The appellants applied for leave to remain on human rights (article 8) grounds on 7 March 2019. The respondent refused the applications by a decision dated 17 September 2019. The appellants exercised their statutory right of appeal.
A section 120 'statement of additional grounds' was filed and served in July 2021 with the appellants relying upon their two youngest children having completed 7 years continuous residence in this country.
On 9 August 2021, some two days before the listed hearing date, the respondent filed a position statement dated the same day and authored by Mr. Kotas.
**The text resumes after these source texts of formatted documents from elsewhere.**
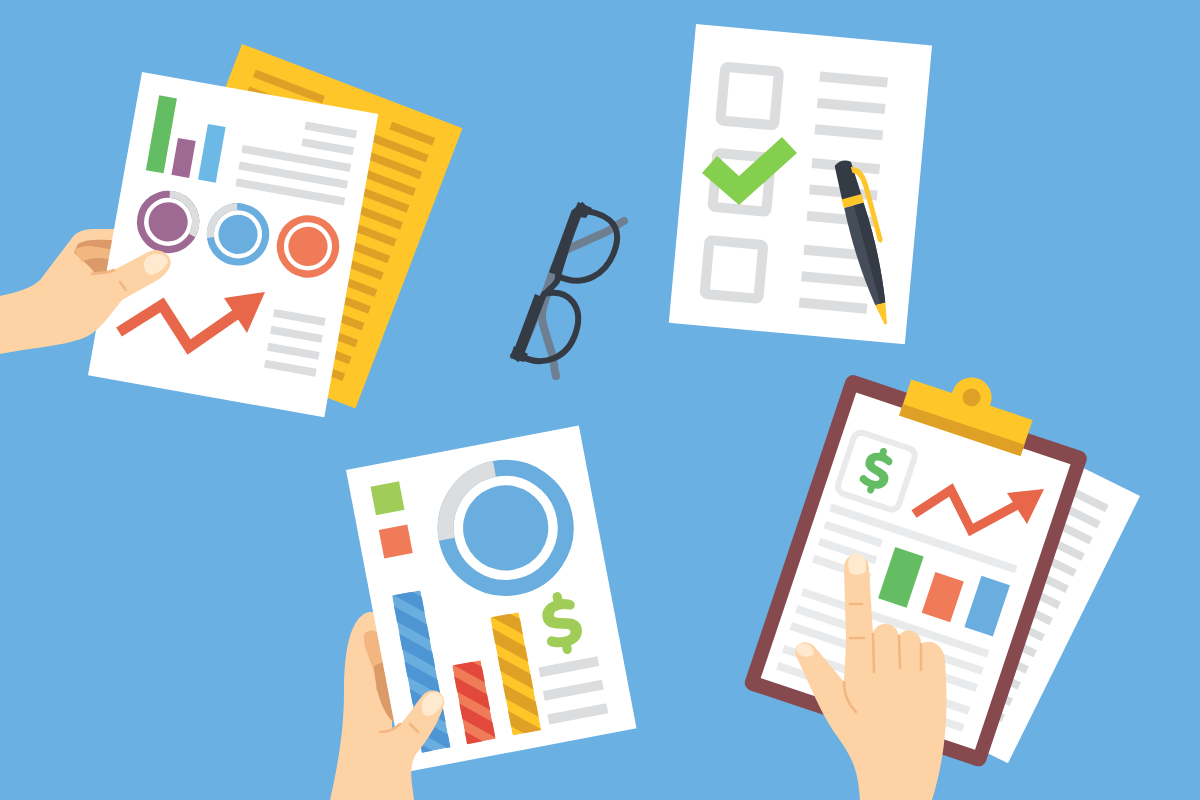
<!DOCTYPE html>
<html lang="en">
<head>
<meta charset="utf-8">
<title>Paperwork on a desk</title>
<link rel="stylesheet" href="https://fonts.googleapis.com/css2?family=Nunito:wght@900&display=swap">
<style>
:root{
  --desk:#6bb0e2; --paper:#ffffff; --line:#dcdddf; --line-soft:#e9eaeb;
  --yellow:#ffc629; --gold:#dfa026; --green:#64bd63; --lime:#a0cd57; --check:#85cf4e;
  --purple:#9e6a93; --sky:#6bb9e4; --blue:#6aaee0; --blue-dark:#4d95d3;
  --orange:#f07b58; --red:#e2493b; --arrow:#e8674a;
  --brown:#85494e; --ink:#444d58; --ink-dark:#343b45; --temple:#6e7f92;
  --skin:#fdd3a5; --skin-shade:#f2b681; --skin-deep:#dc9a69; --nail:#ffe9cf;
}
html,body{margin:0;padding:0;overflow:hidden;background:var(--desk)}
.desk{display:block;width:1200px;height:800px;background:var(--desk)}
.paper{fill:var(--paper)}
.yellow{fill:var(--yellow)} .gold{fill:var(--gold)} .green{fill:var(--green)} .lime{fill:var(--lime)}
.purple{fill:var(--purple)} .sky{fill:var(--sky)} .blue{fill:var(--blue)} .orange{fill:var(--orange)}
.brown{fill:var(--brown)} .ink{fill:var(--ink)} .ink-dark{fill:var(--ink-dark)} .arrowhead{fill:var(--arrow)}
.skin{fill:var(--skin)} .skin-shade{fill:var(--skin-shade)} .skin-deep{fill:var(--skin-deep)} .nail{fill:var(--nail)}
.lines{fill:none;stroke:var(--line);stroke-width:4}
.lines-bold{stroke-width:5}
.lines-soft{stroke:var(--line-soft)}
.lines-gold{stroke:var(--gold)}
.ring{fill:none;stroke-width:3.6}
.ring-large{stroke-width:8}
.track{stroke:var(--line)}
.stroke-purple{stroke:var(--purple)} .stroke-blue{stroke:var(--blue)} .stroke-orange{stroke:var(--orange)}
.trend{fill:none;stroke:var(--arrow);stroke-width:5.4}
.trend-small{stroke-width:4.6}
.box{fill:none;stroke:var(--line);stroke-width:5}
.crease{fill:none;stroke:var(--skin-shade);stroke-width:1.3;stroke-linecap:round}
.temple{fill:none;stroke:var(--temple);stroke-width:4;stroke-linejoin:round;stroke-linecap:round}
.rim{fill:none;stroke:var(--ink-dark);stroke-width:3;stroke-linejoin:round}
.brow{fill:none;stroke:var(--ink-dark);stroke-width:5.4;stroke-linejoin:round}
.dollar{font-family:"Nunito",sans-serif;font-weight:900;text-anchor:middle}
.dollar-large{font-size:33px}
.dollar-small{font-size:25px}
.hatch{fill:none;stroke-width:6}
.hatch-blue{stroke:var(--blue-dark)} .hatch-red{stroke:var(--red)} .hatch-gold{stroke:var(--gold)}
</style>
</head>
<body>
<svg class="desk" viewBox="0 0 600 400" role="img" aria-label="Hands holding reports beside a checklist, pen, glasses and clipboard">
  <defs>
    <path id="hatching" d="M-4-8l24 20M-4 6l24 20M-4 20l24 20M-4 34l24 20M-4 48l24 20M-4 62l24 20M-4 76l24 20"/>
    <rect id="checkbox" x="-13.5" y="-13.5" width="27" height="27" rx="1.5"/>
    <clipPath id="bar-tall"><rect width="14.5" height="80"/></clipPath>
    <clipPath id="bar-short"><rect width="14.5" height="40"/></clipPath>
    <clipPath id="bar-mid"><rect width="14.5" height="60"/></clipPath>
  </defs>

  <g id="held-report">
    <g id="yellow-sheet" transform="translate(121 22) rotate(20.9)">
      <rect class="yellow" width="118" height="150"/>
      <path class="lines lines-gold" d="M11 11.5H48M84 11.5H107M11 20.5H107M11 29.5H107M11 38.5H107M11 47.5H107M11 56.5H107M11 65.5H107M11 74.5H107M11 83.5H107M11 92.5H107M11 101.5H107M11 110.5H107M11 119.5H107M11 128.5H107M11 137.5H107"/>
    </g>
    <g id="fingers-behind-report">
      <path class="skin" d="M0 148C9 146 16 144 20 140L36 119C38 116 42 114.500 47 114.500H66V160H0Z"/>
      <path class="skin-deep" d="M39 122C44 119 50 120 60 120V146L48 138C46 133 40 130 37 126Z"/>
      <path class="skin-shade" d="M37 125C43 121 49 124 58 125V130C51 129 46 128 41 131Z"/>
    </g>
    <g id="report-sheet" transform="translate(71 36) rotate(10.100)">
      <rect class="paper" width="120" height="154"/>
      <rect class="green" x="10.500" y="10" width="9" height="38"/>
      <rect class="purple" x="23.500" y="29.300" width="9" height="18.700"/>
      <rect class="sky" x="37" y="19.800" width="9" height="28.200"/>
      <path class="lines" d="M85 12H111M85 20.500H111M56 29H111M56 37.500H111M56 46H111M86 107H112M86 115.600H112M86 124.200H112M86 132.800H112"/>
      <g id="purple-dial" transform="translate(26 71.500)">
        <circle class="ring stroke-purple" r="13.800"/>
        <circle class="ring track" r="13.800" pathLength="100" stroke-dasharray="32 68" transform="rotate(-95)"/>
        <circle class="purple" r="9.800"/>
      </g>
      <g id="blue-dial" transform="translate(61.500 71.500)">
        <circle class="ring stroke-blue" r="13.800"/>
        <circle class="ring track" r="13.800" pathLength="100" stroke-dasharray="26 74" transform="rotate(-195)"/>
        <circle class="blue" r="9.800"/>
      </g>
      <g id="orange-dial" transform="translate(97 71.300)">
        <circle class="ring stroke-orange" r="13.800"/>
        <circle class="orange" r="9.800"/>
      </g>
    </g>
    <path class="trend" d="M59.500 166L81 152.500L94.500 173.500L124 153"/>
    <path class="arrowhead" d="M132.500 146L112 149L123.500 166.500Z"/>
    <g id="thumb-on-report">
      <path class="skin" d="M0 148L20 146L46 137C50 136 53 137 57 135L74 126C80 123 87 128 85 133C84 136 81 139 77 141L61 150C56 156 51 164 44 168C34 173 14 174 0 177Z"/>
      <path class="nail" d="M73 129C77 125.500 83 127 84 130.500C83 134 79 137 75 137.500C72 136 71 132 73 129Z"/>
      <path class="crease" d="M46 137C50 136 53 137 57 135M60 141L63 145"/>
    </g>
  </g>

  <g id="checklist">
    <g id="checklist-sheet" transform="translate(348 12) rotate(5.200)">
      <rect class="paper" width="118.500" height="150"/>
      <use href="#checkbox" class="box" x="30" y="33.400"/>
      <use href="#checkbox" class="box" x="30" y="76.800"/>
      <use href="#checkbox" class="box" x="30" y="120.500"/>
      <path class="lines lines-bold" d="M64 20.500H98M64 33.800H98M64 47H98M64 64H98M64 77.200H98M64 90.500H98M64 107.500H98M64 120.800H98M64 134H98"/>
    </g>
    <path fill="var(--check)" d="M351 86.500L358.500 78L369.500 88L391 68.500L398.500 76.500L369.500 102.500Z"/>
    <g id="pen" transform="translate(421 80.500) rotate(-15)">
      <path class="ink-dark" d="M-4.200 1.500Q0-1.500 4.200 1.500L5 19H-5Z"/>
      <path class="yellow" d="M3.500 4C8 5 9.500 9 9.500 15V43Q8.200 46 7 43V16C7 11 6 8 3.500 7Z"/>
      <rect class="yellow" x="-5.200" y="18.500" width="10.400" height="4.500"/>
      <path class="ink" d="M-5 23H5C6 42 5 58 2.600 74H-2.600C-5 58-6 42-5 23Z"/>
      <path class="ink-dark" d="M0 23H5C6 42 5 58 2.600 74H0Z"/>
      <path class="yellow" d="M-2.600 74H2.600L.6 84.500H-.6Z"/>
    </g>
  </g>

  <g id="glasses">
    <path class="temple" d="M260 177L274 143C277 134 279 127 285 124L303 116C307 114 309 112 312 110.500"/>
    <path class="temple" d="M289 107L275 144C271 153 270 158 272 164L276 177C277 181 277 184 278 188"/>
    <path class="rim" d="M289 105C302 106 311 111 308 123C304 138 291 144 279 138Z"/>
    <path class="rim" d="M272 147C284 144 292 153 288 166C284 179 272 184 260 178Z"/>
    <path class="rim" d="M279 137C280 141 276 143 272.500 147"/>
    <path class="brow" d="M293 103L288 107L277 137M270 148L259.500 176L257 179.500"/>
    <path class="ink-dark" d="M289 101L296 104L293 109L286 108ZM257 173L264 177L262 181L255 179Z"/>
  </g>

  <g id="chart-page">
    <g id="fingers-behind-chart">
      <path class="skin" d="M165 400C170 378 172 362 172 346C172 329 174 312 182 307C187 304 192 308 196 315V400Z"/>
      <path class="skin-shade" d="M182 317C187 312 190 318 196 322V352L188 345C189 334 181 326 182 317Z"/>
      <path class="skin-deep" d="M187 333L198 328V362C192 358 188 348 187 333Z"/>
    </g>
    <g id="chart-sheet" transform="translate(173 235) rotate(-10.800)">
      <rect class="paper" width="118.500" height="154"/>
      <rect class="lime" x="10.500" y="10.500" width="14.500" height="14.500"/>
      <rect class="orange" x="10.500" y="32.500" width="14.500" height="14.500"/>
      <g id="large-dial" transform="translate(73 43.400)">
        <circle class="ring ring-large stroke-blue" r="30"/>
        <circle class="ring ring-large track" r="30" pathLength="100" stroke-dasharray="25 75" transform="rotate(180)"/>
        <circle class="blue" r="21.300"/>
      </g>
      <g transform="translate(10.800 66)" clip-path="url(#bar-tall)">
        <rect class="blue" width="14.500" height="80"/>
        <use href="#hatching" class="hatch hatch-blue"/>
      </g>
      <g transform="translate(33.800 106)" clip-path="url(#bar-short)">
        <rect class="orange" width="14.500" height="40"/>
        <use href="#hatching" class="hatch hatch-red"/>
      </g>
      <g transform="translate(57 86)" clip-path="url(#bar-mid)">
        <rect class="yellow" width="14.500" height="60"/>
        <use href="#hatching" class="hatch hatch-gold"/>
      </g>
      <text class="dollar dollar-large lime" x="91.500" y="107">$</text>
      <path class="lines lines-bold" d="M76 117.500H106M76 129.500H106M76 141.500H106"/>
    </g>
    <g id="thumb-on-chart">
      <path class="skin" d="M178 400C182 386 184 375 190 366L198 364C203 360 207 353 211 348C215 343 223 345 222 352C220 360 214 370 208 377C204 384 206 391 207 400Z"/>
      <path class="nail" d="M213 348C217 344 222 347 221.500 351C220 355 217 358 213 358C210 356 210 351 213 348Z"/>
      <path class="crease" d="M190 366C194 366 197 365 200 362M205 362L209 366"/>
    </g>
  </g>

  <g id="clipboard">
    <g id="loose-sheet" transform="translate(570 248) rotate(26.300)">
      <rect class="paper" x="-60" width="60" height="149"/>
      <path class="lines" d="M-50 13H-12M-50 22H-12M-50 31H-12M-50 40H-12M-50 49H-12M-50 58H-12M-50 67H-12M-50 76H-12M-50 85H-12M-50 94H-12M-50 103H-12M-50 112H-12M-50 121H-12M-50 130H-12"/>
    </g>
    <g id="board" transform="translate(424 186.500) rotate(18.500)">
      <rect class="brown" width="127" height="166" rx="4"/>
      <rect class="paper" x="7" y="8" width="113" height="150.500"/>
      <rect x="13" y="26" width="32" height="32" rx="4" fill="none" stroke="var(--line-soft)" stroke-width="3"/>
      <text class="dollar dollar-small green" x="29" y="50.500">$</text>
      <path class="lines lines-soft" d="M13 66.500H111M13 75.500H43M13 84.500H43M13 93.500H43M13 111H111M13 120H111M13 129H111M13 141H111M13 150H111"/>
      <rect class="green" x="50" y="75" width="15" height="27"/>
      <rect class="orange" x="73" y="80.500" width="15" height="21.500"/>
      <rect class="blue" x="95.500" y="75" width="15" height="27"/>
      <g id="board-clip">
        <circle class="yellow" cx="62.500" cy="-8" r="10"/>
        <rect class="yellow" x="31" y="-7" width="64" height="19"/>
        <rect class="gold" x="31" y="6" width="64" height="6"/>
        <circle class="gold" cx="62.500" cy="-8" r="4.500"/>
      </g>
    </g>
    <path class="trend trend-small" d="M457 257L475.500 245L485.500 265L514 249.500"/>
    <path class="arrowhead" d="M522 244.500L503.500 246.500L513.500 262Z"/>
    <g id="pointing-hand">
      <path class="skin" d="M430 400C429 383 425 377 417 366C409 354 404 340 398 328C396 322 402 319 407 323L422 341L423 321L422 284C422 275 434 275 434.500 284L436.500 317C438 310 448 310 449.500 318C452 313 461 315 460.500 322C465 319 472 322 472.500 330C474 352 474 374 466 400Z"/>
      <path class="nail" d="M424 281C425 275.500 432 275.500 433 281V285.500C431 288 426 288 424.500 285.500Z"/>
      <path class="nail" d="M398 325C398 321 403 320.500 406 323.500L407 327C404 329 400 329 398 325Z"/>
      <path class="crease" d="M436.500 317L437 336M449.500 318L450 334M460.500 322V335M422 341C422 347 424 352 428 356M425 302H431M425 319H432"/>
    </g>
  </g>
</svg>
</body>
</html>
The following was observed:
'2. By way of letter dated 15 July 2021, the appellants in response to the Section 120 Notice served by the respondent in the these cases seek to raise additional grounds of appeal, namely that the appellants' two youngest children are now 'qualifying children' and that it would not be reasonable to expect them to leave the United Kingdom by reference to 117B(6) of the NIAA 2002.
3. Firstly, the respondent does consent to this new matter being considered by the Tribunal - Hydar (s. 120 response, s. 85 "new matter", Birch)  UKUT 176 (IAC) (18 June 2021) refers.
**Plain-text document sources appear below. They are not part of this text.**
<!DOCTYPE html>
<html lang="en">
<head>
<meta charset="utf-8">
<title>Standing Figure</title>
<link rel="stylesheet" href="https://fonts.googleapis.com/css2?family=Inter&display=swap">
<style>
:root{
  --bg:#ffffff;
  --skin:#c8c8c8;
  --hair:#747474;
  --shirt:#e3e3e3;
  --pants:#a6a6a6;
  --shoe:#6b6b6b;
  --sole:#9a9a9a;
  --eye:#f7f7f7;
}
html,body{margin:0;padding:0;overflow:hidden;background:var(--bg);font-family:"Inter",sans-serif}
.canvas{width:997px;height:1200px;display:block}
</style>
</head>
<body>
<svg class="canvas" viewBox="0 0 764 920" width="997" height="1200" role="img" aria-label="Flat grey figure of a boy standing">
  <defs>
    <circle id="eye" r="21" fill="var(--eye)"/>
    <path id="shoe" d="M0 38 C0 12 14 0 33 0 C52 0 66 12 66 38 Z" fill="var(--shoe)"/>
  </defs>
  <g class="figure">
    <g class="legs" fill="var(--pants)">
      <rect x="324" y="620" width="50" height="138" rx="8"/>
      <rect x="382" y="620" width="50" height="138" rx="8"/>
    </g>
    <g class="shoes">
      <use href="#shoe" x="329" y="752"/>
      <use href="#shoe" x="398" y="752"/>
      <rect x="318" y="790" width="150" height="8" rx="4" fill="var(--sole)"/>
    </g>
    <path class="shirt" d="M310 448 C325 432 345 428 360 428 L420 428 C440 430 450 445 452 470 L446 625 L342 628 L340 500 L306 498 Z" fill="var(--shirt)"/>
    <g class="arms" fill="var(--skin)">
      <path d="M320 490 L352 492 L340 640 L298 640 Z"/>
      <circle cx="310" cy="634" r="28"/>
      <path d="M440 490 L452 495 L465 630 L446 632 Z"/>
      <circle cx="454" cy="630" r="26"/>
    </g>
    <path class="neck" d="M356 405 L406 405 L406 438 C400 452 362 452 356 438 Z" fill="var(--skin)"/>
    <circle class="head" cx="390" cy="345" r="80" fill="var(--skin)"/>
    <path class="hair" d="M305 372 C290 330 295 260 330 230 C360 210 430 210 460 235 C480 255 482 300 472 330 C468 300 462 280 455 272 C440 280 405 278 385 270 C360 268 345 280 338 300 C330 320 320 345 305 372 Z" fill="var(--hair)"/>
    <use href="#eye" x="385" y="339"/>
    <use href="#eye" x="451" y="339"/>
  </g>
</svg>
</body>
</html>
4. Secondly, as to the substantive merits of the argument, the Upper Tribunal will be well familiar with the authorities on this issue so these will not be rehearsed here. In terms of the public interest considerations the SSHD accepts the appellants and their dependants are able to speak English and are financially independent. She further accepts the appellants and their children appear to have a good immigration history overall. The respondent, mindful as she is of the strong public interest in immigration control, nevertheless accepts that in all the circumstances it would not be reasonable for the appellants' daughter Joan to leave the United Kingdom. She has now spent 8 years in the United Kingdom, has been performing well academically and is now at a critical stage of her education and of her personal development and as such it remains in her best interests to remain in the United Kingdom which is a primary consideration. Theoretically she could of course resume her studies in Nigeria, nevertheless, having regard to all the circumstances in this case, the respondent accepts her removal from the United Kingdom would not be reasonable.
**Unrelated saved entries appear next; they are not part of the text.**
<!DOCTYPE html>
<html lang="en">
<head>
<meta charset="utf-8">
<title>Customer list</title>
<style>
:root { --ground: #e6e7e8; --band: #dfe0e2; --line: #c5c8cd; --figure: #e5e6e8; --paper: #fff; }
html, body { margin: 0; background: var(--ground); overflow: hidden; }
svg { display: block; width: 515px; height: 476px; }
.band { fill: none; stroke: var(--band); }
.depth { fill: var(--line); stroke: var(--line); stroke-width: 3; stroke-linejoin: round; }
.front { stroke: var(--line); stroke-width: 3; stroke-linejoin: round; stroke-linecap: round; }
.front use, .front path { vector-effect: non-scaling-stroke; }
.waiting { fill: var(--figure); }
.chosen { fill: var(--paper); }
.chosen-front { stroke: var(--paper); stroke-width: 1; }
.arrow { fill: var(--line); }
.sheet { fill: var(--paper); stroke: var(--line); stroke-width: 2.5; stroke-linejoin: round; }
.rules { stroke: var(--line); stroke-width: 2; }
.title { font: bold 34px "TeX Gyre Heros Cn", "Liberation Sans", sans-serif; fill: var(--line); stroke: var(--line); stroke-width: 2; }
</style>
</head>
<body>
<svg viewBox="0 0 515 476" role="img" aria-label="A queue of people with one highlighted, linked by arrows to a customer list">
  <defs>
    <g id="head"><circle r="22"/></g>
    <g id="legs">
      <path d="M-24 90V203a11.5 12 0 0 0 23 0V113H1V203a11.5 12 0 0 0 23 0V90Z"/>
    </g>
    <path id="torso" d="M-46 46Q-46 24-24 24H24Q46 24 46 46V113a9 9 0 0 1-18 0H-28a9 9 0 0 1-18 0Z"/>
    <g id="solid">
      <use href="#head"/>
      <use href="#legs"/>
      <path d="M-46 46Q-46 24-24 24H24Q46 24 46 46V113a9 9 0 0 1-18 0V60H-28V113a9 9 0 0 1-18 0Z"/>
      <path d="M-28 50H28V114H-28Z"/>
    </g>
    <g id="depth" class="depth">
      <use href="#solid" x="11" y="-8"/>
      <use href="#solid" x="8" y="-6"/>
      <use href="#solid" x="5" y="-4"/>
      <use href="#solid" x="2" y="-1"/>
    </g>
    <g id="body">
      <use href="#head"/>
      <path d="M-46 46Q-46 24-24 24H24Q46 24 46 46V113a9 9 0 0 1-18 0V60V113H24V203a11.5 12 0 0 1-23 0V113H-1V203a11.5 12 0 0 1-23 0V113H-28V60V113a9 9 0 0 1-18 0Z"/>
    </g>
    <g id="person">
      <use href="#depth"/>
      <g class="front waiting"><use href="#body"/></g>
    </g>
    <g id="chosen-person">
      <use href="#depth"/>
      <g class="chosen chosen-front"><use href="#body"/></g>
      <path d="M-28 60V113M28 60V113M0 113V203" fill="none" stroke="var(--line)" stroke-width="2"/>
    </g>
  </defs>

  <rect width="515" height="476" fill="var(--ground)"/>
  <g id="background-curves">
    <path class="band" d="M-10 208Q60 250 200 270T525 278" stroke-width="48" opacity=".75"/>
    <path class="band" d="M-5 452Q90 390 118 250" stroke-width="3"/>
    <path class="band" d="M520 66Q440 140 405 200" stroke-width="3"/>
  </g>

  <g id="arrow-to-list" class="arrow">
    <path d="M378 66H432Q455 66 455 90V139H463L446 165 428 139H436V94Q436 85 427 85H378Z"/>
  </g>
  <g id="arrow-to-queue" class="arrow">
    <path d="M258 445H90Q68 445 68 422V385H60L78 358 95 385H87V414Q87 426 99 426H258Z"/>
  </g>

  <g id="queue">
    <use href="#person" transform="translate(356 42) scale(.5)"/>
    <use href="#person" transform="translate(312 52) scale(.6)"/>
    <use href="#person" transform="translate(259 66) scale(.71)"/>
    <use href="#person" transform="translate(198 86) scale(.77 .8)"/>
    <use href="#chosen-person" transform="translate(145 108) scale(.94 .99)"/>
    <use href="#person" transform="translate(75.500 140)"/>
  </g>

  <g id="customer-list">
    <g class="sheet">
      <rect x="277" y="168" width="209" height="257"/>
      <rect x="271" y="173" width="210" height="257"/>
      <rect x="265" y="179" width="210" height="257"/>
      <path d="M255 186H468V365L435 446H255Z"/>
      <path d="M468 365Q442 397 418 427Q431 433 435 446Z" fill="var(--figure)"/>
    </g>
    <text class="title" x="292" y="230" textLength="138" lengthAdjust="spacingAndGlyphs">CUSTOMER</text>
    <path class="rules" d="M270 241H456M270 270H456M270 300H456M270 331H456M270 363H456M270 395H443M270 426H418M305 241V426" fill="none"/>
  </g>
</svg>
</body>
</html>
5. Separating any of the family appears to be neither in the bests interest of Joan and Michael nor a realistic proposition given the relative ages of all the children and their current educational situation and dependency on their parents. The respondent therefore accepts it inexorably follows the whole family should be granted leave to remain in the United Kingdom.
6. Accordingly, in light of the above, the respondent makes no further specific submission in relation to the issue of the appellants' other qualifying child - Michael John - and whether or not it would be reasonable for him to leave the United Kingdom.'
Mr. Karim confirmed on instruction that the appellants were content to accept that their appeal was successful on article 8 grounds in light of the respondent's concession.
I record Mr. Kotas' assurance on behalf of the respondent that the appellants and their four children will be granted leave to remain. I observe that the mechanics of such grants are a matter for the respondent and not this Tribunal.
I take this opportunity to thank both Mr. Kotas and Mr. Karim for the help they provided during the course of the hearing.
Notice of Decision
The decision of the First-tier Tribunal involved the making of a material error on a point of law and was set aside pursuant to section 12(2)(a) of the Tribunals, Courts and Enforcement Act 2007.
The decision is remade.
The appellant's appeals are allowed on human rights (article 8) grounds.
Signed: D O'Callaghan
Upper Tribunal Judge O'Callaghan
Date: 11 August 2021
TO THE RESPONDENT
Fees were paid by both appellants.
The appellants were successful consequent to the serving of a section 120 notice in July 2021. In the circumstances, the respondent acted reasonably when making her decision in September 2021 and so no fee award is made.
Signed: D O'Callaghan
Upper Tribunal Judge O'Callaghan
Dated: 11 August 2021